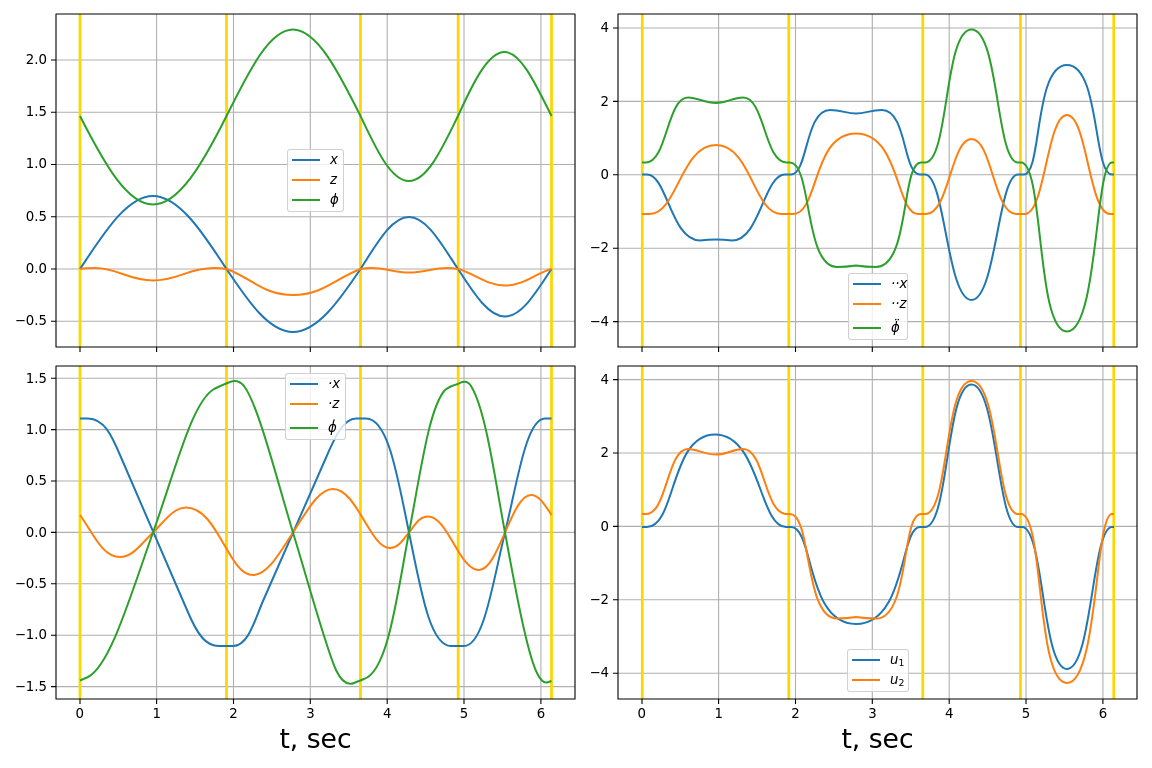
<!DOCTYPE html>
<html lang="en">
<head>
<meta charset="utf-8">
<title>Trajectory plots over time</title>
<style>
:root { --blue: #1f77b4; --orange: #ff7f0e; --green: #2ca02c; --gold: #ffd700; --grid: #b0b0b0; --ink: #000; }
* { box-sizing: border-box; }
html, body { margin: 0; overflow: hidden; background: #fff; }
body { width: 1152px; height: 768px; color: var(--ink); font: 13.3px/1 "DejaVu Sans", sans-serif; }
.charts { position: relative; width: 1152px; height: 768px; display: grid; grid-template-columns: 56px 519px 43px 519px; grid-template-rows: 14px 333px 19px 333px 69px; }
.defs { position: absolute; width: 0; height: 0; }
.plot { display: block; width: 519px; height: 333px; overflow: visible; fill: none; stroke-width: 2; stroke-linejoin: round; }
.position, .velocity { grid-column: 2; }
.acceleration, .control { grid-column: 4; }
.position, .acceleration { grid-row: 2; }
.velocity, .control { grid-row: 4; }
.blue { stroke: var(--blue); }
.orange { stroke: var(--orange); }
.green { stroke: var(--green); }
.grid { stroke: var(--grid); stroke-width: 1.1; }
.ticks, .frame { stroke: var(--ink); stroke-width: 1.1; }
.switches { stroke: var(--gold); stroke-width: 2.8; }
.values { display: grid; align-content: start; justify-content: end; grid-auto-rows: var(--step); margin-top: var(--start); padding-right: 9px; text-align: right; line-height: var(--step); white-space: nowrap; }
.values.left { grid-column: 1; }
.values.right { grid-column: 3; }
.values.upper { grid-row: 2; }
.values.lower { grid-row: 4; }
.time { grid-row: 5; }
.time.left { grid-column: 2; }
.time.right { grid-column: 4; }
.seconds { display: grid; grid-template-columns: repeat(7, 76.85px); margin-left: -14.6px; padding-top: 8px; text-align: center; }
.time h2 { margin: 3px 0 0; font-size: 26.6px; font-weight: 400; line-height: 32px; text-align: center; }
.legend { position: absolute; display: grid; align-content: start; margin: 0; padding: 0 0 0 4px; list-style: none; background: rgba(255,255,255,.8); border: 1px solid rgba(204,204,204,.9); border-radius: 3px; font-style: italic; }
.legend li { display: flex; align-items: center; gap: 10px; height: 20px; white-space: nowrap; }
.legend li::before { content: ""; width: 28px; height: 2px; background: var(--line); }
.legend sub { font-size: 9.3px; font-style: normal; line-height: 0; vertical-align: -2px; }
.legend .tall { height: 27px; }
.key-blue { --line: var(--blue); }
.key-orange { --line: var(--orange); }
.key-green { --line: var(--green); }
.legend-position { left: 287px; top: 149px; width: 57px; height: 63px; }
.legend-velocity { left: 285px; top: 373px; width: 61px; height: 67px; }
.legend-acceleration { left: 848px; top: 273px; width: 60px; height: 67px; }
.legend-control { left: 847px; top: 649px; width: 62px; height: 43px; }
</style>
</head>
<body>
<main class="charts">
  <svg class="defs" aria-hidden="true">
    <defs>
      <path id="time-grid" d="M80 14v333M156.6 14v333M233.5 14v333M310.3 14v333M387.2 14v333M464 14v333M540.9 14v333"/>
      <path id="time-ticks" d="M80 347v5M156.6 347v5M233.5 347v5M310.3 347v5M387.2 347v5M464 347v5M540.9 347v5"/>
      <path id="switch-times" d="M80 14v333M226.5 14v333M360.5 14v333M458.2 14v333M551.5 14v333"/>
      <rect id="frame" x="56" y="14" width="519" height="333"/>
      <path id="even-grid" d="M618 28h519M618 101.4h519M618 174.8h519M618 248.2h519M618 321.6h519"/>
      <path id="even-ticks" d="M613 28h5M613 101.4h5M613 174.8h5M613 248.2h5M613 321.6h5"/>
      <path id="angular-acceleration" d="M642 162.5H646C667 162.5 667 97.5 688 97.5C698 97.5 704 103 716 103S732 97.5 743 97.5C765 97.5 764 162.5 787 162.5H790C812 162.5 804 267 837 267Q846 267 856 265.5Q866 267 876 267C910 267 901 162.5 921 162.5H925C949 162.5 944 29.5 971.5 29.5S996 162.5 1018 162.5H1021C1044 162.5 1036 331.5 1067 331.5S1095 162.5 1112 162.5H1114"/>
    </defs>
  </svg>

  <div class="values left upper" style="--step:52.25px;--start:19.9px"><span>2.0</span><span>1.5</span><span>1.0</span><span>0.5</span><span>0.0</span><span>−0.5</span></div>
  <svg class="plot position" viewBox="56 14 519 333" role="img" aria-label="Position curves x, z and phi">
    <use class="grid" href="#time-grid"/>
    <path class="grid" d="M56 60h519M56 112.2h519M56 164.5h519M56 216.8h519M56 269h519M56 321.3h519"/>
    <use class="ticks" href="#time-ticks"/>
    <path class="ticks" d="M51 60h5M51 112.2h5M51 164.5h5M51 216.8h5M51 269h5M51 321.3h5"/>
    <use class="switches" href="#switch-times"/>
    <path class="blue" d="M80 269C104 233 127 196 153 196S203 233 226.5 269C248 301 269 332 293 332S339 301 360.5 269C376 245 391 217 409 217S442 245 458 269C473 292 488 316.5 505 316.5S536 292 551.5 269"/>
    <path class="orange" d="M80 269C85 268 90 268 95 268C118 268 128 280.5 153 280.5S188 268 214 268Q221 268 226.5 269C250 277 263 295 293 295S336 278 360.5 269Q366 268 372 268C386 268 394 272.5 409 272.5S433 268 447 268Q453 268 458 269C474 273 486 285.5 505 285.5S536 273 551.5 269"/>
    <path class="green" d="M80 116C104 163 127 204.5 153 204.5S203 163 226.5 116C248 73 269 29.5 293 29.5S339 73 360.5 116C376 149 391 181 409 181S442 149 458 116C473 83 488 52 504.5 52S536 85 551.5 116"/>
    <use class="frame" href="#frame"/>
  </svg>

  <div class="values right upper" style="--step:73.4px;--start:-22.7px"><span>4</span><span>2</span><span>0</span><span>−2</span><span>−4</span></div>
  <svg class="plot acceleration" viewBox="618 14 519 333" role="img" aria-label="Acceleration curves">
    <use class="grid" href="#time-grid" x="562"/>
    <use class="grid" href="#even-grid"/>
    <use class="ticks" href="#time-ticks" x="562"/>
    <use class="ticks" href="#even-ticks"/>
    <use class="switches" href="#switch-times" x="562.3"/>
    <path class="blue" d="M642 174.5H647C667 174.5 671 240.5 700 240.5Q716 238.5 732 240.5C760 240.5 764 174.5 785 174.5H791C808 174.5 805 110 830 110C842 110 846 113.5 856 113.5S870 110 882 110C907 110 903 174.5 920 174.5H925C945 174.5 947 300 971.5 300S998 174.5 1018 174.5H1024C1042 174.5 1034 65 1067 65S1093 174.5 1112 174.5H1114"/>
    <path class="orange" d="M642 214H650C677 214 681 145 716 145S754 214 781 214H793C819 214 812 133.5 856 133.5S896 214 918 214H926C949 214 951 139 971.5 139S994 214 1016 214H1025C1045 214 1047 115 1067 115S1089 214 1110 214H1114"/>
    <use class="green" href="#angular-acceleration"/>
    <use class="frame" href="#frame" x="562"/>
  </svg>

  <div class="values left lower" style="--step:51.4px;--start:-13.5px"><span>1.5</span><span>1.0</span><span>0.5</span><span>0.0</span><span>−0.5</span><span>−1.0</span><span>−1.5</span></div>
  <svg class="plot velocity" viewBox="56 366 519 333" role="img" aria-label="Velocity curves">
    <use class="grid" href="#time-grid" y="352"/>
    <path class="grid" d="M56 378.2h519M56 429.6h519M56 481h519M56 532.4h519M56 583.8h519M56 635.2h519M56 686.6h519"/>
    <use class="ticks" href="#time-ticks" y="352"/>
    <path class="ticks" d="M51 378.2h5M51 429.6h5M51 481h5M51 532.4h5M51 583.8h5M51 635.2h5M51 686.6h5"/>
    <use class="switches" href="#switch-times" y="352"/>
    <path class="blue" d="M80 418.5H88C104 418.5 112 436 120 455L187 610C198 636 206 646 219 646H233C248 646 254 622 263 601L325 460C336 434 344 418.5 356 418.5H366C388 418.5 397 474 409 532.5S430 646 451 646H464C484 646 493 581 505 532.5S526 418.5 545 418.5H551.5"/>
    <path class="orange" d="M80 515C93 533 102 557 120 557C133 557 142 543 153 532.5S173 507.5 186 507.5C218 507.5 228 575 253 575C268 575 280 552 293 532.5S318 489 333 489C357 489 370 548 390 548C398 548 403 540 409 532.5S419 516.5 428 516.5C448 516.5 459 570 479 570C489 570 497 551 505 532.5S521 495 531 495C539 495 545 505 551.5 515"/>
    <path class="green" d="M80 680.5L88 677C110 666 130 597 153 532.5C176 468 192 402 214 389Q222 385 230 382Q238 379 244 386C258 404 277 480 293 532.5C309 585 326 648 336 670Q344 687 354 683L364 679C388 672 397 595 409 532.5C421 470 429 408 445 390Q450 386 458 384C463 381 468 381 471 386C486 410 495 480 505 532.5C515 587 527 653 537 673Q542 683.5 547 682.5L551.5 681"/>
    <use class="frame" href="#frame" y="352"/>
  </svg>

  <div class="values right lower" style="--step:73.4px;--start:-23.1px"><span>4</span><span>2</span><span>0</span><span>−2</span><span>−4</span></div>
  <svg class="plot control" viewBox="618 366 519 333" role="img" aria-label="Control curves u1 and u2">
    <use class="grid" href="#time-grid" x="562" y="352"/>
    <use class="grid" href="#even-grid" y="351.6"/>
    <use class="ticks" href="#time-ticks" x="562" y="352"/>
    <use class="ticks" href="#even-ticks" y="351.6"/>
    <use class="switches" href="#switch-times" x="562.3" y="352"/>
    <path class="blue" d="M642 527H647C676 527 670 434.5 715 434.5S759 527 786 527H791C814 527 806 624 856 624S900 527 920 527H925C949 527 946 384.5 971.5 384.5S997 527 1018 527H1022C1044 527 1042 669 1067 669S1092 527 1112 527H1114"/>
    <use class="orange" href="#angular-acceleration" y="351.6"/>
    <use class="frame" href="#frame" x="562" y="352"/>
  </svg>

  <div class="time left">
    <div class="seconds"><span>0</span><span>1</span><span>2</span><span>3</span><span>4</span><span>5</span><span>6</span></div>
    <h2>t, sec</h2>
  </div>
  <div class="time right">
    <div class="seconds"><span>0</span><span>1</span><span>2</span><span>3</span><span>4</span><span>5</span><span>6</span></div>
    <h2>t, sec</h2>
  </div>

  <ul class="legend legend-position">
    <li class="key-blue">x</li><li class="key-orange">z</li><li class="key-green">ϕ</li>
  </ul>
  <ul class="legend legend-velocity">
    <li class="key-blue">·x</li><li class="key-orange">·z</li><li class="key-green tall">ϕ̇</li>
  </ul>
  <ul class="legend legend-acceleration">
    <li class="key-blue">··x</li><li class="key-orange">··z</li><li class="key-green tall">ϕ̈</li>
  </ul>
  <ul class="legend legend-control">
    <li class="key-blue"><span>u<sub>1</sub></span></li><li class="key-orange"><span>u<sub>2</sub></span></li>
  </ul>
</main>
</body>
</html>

================================

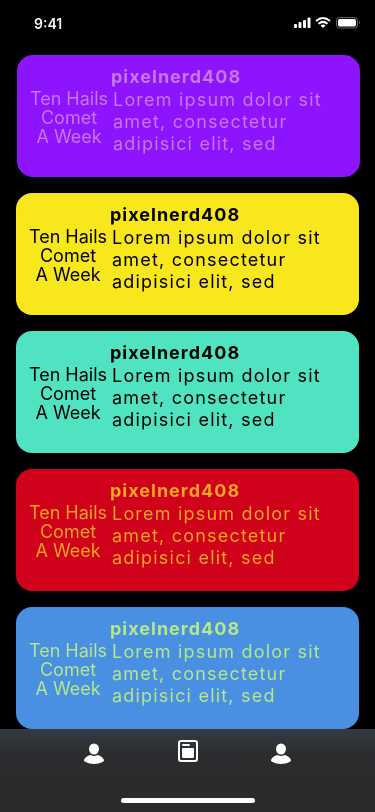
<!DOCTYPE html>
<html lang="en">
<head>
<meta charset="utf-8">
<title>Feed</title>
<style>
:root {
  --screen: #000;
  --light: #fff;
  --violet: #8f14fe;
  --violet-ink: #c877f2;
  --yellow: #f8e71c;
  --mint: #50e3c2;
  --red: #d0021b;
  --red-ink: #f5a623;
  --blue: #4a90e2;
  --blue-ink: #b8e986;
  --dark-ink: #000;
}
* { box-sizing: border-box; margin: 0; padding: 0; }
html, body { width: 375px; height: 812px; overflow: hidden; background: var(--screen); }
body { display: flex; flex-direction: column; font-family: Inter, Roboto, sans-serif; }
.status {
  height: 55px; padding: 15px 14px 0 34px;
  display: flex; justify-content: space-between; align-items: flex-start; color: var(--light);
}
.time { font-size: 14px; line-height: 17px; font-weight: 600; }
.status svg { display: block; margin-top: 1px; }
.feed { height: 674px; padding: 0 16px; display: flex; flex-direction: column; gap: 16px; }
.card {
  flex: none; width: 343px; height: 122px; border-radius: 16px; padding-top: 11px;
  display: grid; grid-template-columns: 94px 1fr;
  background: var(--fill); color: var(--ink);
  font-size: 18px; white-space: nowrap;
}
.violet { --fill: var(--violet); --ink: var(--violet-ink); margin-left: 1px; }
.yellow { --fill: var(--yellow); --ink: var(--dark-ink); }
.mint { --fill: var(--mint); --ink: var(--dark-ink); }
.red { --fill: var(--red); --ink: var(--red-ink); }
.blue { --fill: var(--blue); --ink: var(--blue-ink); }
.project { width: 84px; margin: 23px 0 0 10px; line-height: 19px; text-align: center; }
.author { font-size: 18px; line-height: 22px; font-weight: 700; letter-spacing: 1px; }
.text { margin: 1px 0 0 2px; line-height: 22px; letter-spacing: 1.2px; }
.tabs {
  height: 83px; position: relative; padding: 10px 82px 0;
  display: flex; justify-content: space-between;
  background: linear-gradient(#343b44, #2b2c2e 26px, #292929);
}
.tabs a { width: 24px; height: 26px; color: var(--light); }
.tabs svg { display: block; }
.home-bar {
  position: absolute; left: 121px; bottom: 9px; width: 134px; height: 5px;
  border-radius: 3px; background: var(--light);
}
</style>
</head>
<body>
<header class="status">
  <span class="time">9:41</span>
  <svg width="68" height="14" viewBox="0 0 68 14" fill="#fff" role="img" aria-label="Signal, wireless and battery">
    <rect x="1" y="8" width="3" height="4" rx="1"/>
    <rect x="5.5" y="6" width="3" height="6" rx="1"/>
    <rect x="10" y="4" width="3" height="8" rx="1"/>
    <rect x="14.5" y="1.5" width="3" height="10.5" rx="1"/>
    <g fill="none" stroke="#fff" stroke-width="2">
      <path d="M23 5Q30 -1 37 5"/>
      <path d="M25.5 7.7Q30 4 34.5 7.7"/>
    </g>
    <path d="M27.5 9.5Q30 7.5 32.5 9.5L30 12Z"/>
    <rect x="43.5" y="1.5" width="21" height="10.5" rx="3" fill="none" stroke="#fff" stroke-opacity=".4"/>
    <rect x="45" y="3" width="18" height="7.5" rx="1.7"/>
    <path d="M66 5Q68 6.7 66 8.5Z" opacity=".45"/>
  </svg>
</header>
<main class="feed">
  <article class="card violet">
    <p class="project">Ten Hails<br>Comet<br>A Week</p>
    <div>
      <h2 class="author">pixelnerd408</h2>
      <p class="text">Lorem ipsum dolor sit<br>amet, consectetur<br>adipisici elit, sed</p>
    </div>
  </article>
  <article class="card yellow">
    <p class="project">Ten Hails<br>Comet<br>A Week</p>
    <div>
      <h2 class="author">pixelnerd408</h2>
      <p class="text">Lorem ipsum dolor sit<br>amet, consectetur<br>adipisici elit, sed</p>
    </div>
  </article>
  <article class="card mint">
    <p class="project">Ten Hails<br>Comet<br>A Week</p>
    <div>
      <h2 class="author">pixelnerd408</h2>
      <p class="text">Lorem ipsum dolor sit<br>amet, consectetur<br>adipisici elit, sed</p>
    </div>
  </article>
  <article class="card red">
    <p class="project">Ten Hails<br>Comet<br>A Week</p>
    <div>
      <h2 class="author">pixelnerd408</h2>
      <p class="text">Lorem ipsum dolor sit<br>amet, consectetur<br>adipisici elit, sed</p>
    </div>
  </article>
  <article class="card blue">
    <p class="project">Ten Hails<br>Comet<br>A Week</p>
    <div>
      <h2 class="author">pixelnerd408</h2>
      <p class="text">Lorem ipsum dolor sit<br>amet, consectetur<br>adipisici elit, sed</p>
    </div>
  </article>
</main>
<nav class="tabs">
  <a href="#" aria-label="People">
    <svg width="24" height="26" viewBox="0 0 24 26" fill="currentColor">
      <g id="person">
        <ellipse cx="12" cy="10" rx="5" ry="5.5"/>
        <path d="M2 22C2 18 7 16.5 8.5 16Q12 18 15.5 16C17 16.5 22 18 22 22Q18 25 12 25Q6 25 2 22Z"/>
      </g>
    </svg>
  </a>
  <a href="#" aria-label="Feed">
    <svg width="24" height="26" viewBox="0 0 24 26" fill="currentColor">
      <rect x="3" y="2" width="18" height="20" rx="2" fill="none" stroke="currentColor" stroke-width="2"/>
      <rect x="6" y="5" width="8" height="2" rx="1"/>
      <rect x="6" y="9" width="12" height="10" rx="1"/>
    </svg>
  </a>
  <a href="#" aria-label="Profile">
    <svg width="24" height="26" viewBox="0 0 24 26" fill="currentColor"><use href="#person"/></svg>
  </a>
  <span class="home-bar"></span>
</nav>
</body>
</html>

================================

- [What is needed]: Please reproduce exactly the lines in the listing above from the one containing "14v333M156.6 14v333M233.5 14v333M310.3" through the one containing "347v5M156.6 347v5M233.5 347v5M310.3", both included, and nothing more.

- [Answer section]:
      <path id="time-grid" d="M80 14v333M156.6 14v333M233.5 14v333M310.3 14v333M387.2 14v333M464 14v333M540.9 14v333"/>
      <path id="time-ticks" d="M80 347v5M156.6 347v5M233.5 347v5M310.3 347v5M387.2 347v5M464 347v5M540.9 347v5"/>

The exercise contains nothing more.